■ **DATA UNDER STUDY**
------------------------------------

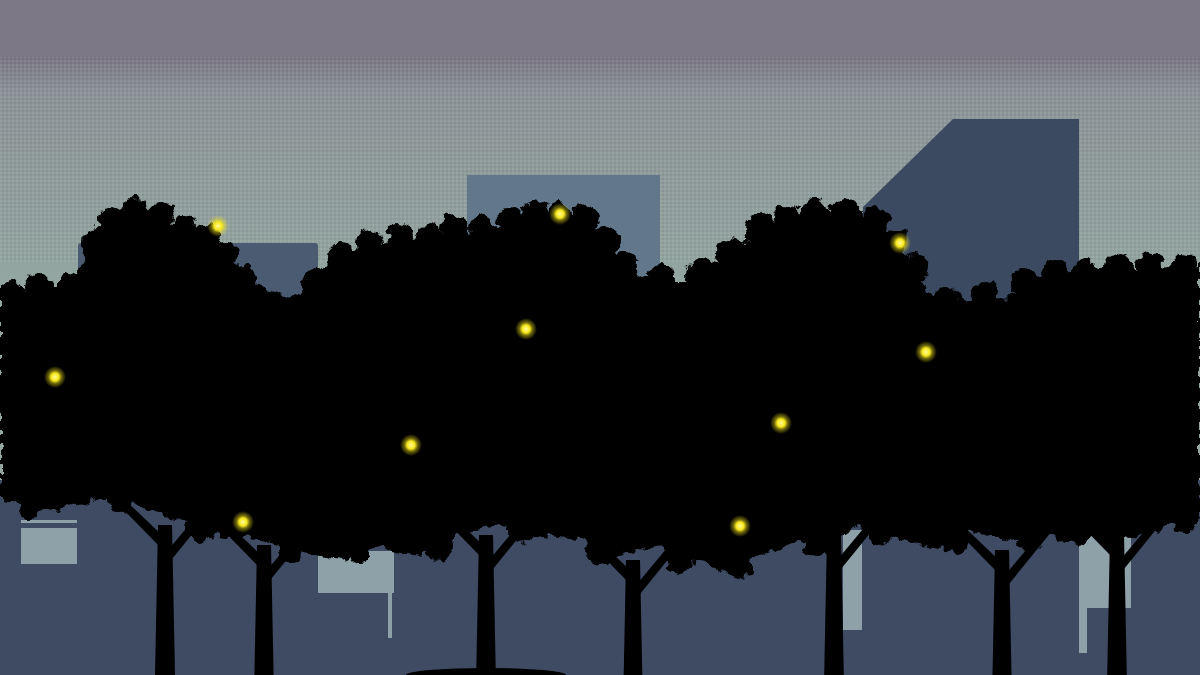
<!DOCTYPE html>
<html lang="en">
<head>
<meta charset="utf-8">
<title>Fireflies in the City Park</title>
<link rel="stylesheet" href="https://fonts.googleapis.com/css2?family=Inter&display=swap">
<style>
  :root {
    --sky-top: #7c7886;
    --sky-mid: #8c9497;
    --sky-low: #93a6a1;
    --tower-far: #62788a;
    --tower-near: #3b4a60;
    --tower-left: #4b5b72;
    --ground: #3e4b63;
    --annex: #8ea1a8;
    --foliage: #000000;
    --firefly: #f7e81c;
    --firefly-core: #fffa9a;
  }
  html, body {
    margin: 0;
    padding: 0;
    overflow: hidden;
    background: var(--ground);
    font-family: "Inter", sans-serif;
  }
  .park-night {
    display: block;
    width: 1200px;
    height: 675px;
  }
</style>
</head>
<body>
<svg class="park-night" viewBox="0 0 1200 675" xmlns="http://www.w3.org/2000/svg" role="img" aria-label="Fireflies glowing among dark park trees in front of city towers at dusk">
  <defs>
    <linearGradient id="sky-fade" x1="0" y1="0" x2="0" y2="1">
      <stop offset="0" stop-color="var(--sky-top)"/>
      <stop offset="0.085" stop-color="var(--sky-top)"/>
      <stop offset="0.14" stop-color="var(--sky-mid)"/>
      <stop offset="0.42" stop-color="var(--sky-low)"/>
      <stop offset="1" stop-color="var(--sky-low)"/>
    </linearGradient>
    <pattern id="sky-dither" width="4" height="4" patternUnits="userSpaceOnUse">
      <rect x="0" y="0" width="2" height="2" fill="#ffffff" opacity="0.08"/>
      <rect x="2" y="2" width="2" height="2" fill="#000000" opacity="0.05"/>
    </pattern>
    <radialGradient id="firefly-glow">
      <stop offset="0" stop-color="var(--firefly-core)"/>
      <stop offset="0.35" stop-color="var(--firefly)"/>
      <stop offset="0.6" stop-color="var(--firefly)" stop-opacity="0.45"/>
      <stop offset="1" stop-color="var(--firefly)" stop-opacity="0"/>
    </radialGradient>
    <filter id="leafy-edge" x="-5%" y="-10%" width="110%" height="120%">
      <feTurbulence type="fractalNoise" baseFrequency="0.09" numOctaves="2" seed="4" result="noise"/>
      <feDisplacementMap in="SourceGraphic" in2="noise" scale="14" xChannelSelector="R" yChannelSelector="G"/>
    </filter>
    <circle id="firefly" r="11" fill="url(#firefly-glow)"/>
    <g id="tree-trunk" fill="var(--foliage)">
      <path d="M-7 0 L-10 150 L10 150 L7 0 Z"/>
      <path d="M-5 22 L-48 -22 L-42 -27 L-1 12 Z"/>
      <path d="M4 24 L44 -24 L50 -19 L7 34 Z"/>
    </g>
  </defs>

  <rect class="sky" width="1200" height="675" fill="url(#sky-fade)"/>
  <rect class="sky-dither" y="57" width="1200" height="205" fill="url(#sky-dither)"/>

  <g class="skyline">
    <rect class="tower-left" x="78" y="243" width="240" height="120" rx="3" fill="var(--tower-left)"/>
    <rect class="tower-far" x="467" y="175" width="193" height="200" fill="var(--tower-far)"/>
    <path class="tower-near" d="M863 207 L953 119 L1079 119 L1079 400 L863 400 Z" fill="var(--tower-near)"/>
  </g>

  <rect class="ground" y="480" width="1200" height="195" fill="var(--ground)"/>

  <g class="annexes" fill="var(--annex)">
    <rect x="21" y="528" width="56" height="36"/>
    <rect x="21" y="520" width="56" height="3"/>
    <rect x="318" y="551" width="76" height="42"/>
    <rect x="388" y="593" width="4" height="45"/>
    <rect x="843" y="530" width="19" height="100"/>
    <rect x="1079" y="528" width="52" height="80"/>
    <rect x="1079" y="608" width="8" height="45"/>
  </g>

  <g class="tree-trunks">
    <use href="#tree-trunk" x="165" y="525"/>
    <use href="#tree-trunk" x="264" y="545"/>
    <use href="#tree-trunk" x="486" y="535"/>
    <use href="#tree-trunk" x="633" y="560"/>
    <use href="#tree-trunk" x="834" y="535"/>
    <use href="#tree-trunk" x="1002" y="550"/>
    <use href="#tree-trunk" x="1117" y="535"/>
    <ellipse cx="486" cy="675" rx="80" ry="7" fill="var(--foliage)"/>
  </g>

  <g class="tree-canopy" fill="var(--foliage)" filter="url(#leafy-edge)">
    <path d="M0 292 L40 290 L75 282 L92 232 L150 214 L210 238 L262 288 L300 298 L335 252 L440 236 L500 228 L520 216 L580 214 L622 262 L652 280 L692 280 L740 246 L790 214 L860 210 L895 240 L925 290 L962 302 L1010 296 L1040 276 L1100 270 L1200 266 L1200 520 L1170 526 L1130 540 L1100 530 L1080 546 L1050 535 L1010 542 L970 530 L940 548 L900 540 L860 526 L830 546 L800 540 L760 556 L730 572 L690 560 L650 546 L620 556 L580 540 L540 536 L500 526 L460 532 L420 556 L380 546 L340 560 L300 552 L260 540 L220 536 L180 520 L140 506 L110 496 L60 510 L20 505 L0 502 Z"/>
    <circle cx="12" cy="292" r="12"/><circle cx="40" cy="288" r="14"/><circle cx="70" cy="282" r="12"/>
    <circle cx="98" cy="242" r="14"/><circle cx="112" cy="220" r="14"/><circle cx="135" cy="212" r="14"/>
    <circle cx="160" cy="216" r="14"/><circle cx="185" cy="226" r="12"/><circle cx="207" cy="236" r="13"/>
    <circle cx="225" cy="256" r="14"/><circle cx="245" cy="278" r="12"/><circle cx="318" cy="282" r="14"/>
    <circle cx="342" cy="256" r="14"/><circle cx="370" cy="244" r="14"/><circle cx="400" cy="238" r="14"/>
    <circle cx="430" cy="234" r="12"/><circle cx="455" cy="228" r="14"/><circle cx="482" cy="228" r="12"/>
    <circle cx="510" cy="222" r="14"/><circle cx="535" cy="215" r="14"/><circle cx="560" cy="214" r="12"/>
    <circle cx="586" cy="218" r="14"/><circle cx="606" cy="240" r="14"/><circle cx="626" cy="262" r="12"/>
    <circle cx="662" cy="276" r="12"/><circle cx="700" cy="274" r="14"/><circle cx="730" cy="252" r="14"/>
    <circle cx="760" cy="228" r="14"/><circle cx="786" cy="218" r="14"/><circle cx="815" cy="212" r="14"/>
    <circle cx="845" cy="212" r="14"/><circle cx="875" cy="220" r="14"/><circle cx="896" cy="240" r="12"/>
    <circle cx="915" cy="268" r="14"/><circle cx="946" cy="298" r="12"/><circle cx="985" cy="294" r="12"/>
    <circle cx="1025" cy="284" r="14"/><circle cx="1055" cy="275" r="14"/><circle cx="1085" cy="272" r="12"/>
    <circle cx="1120" cy="268" r="14"/><circle cx="1150" cy="266" r="14"/><circle cx="1182" cy="268" r="14"/>
    <circle cx="30" cy="506" r="12"/><circle cx="120" cy="500" r="12"/><circle cx="200" cy="530" r="14"/>
    <circle cx="290" cy="550" r="12"/><circle cx="360" cy="554" r="12"/><circle cx="440" cy="546" r="14"/>
    <circle cx="520" cy="532" r="12"/><circle cx="600" cy="550" r="14"/><circle cx="680" cy="560" r="14"/>
    <circle cx="740" cy="566" r="12"/><circle cx="815" cy="544" r="12"/><circle cx="880" cy="534" r="12"/>
    <circle cx="955" cy="540" r="14"/><circle cx="1030" cy="540" r="12"/><circle cx="1110" cy="536" r="12"/>
    <circle cx="1185" cy="522" r="12"/>
  </g>

  <g class="fireflies">
    <use href="#firefly" x="218" y="226"/>
    <use href="#firefly" x="560" y="214"/>
    <use href="#firefly" x="900" y="243"/>
    <use href="#firefly" x="526" y="329"/>
    <use href="#firefly" x="55" y="377"/>
    <use href="#firefly" x="926" y="352"/>
    <use href="#firefly" x="781" y="423"/>
    <use href="#firefly" x="411" y="445"/>
    <use href="#firefly" x="243" y="522"/>
    <use href="#firefly" x="740" y="526"/>
  </g>
</svg>
</body>
</html>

------------------------------------

■ **WORK ORDER**
A single number is requested: the count of lines in the data that hold "noise".

■ **THE ANSWER**
2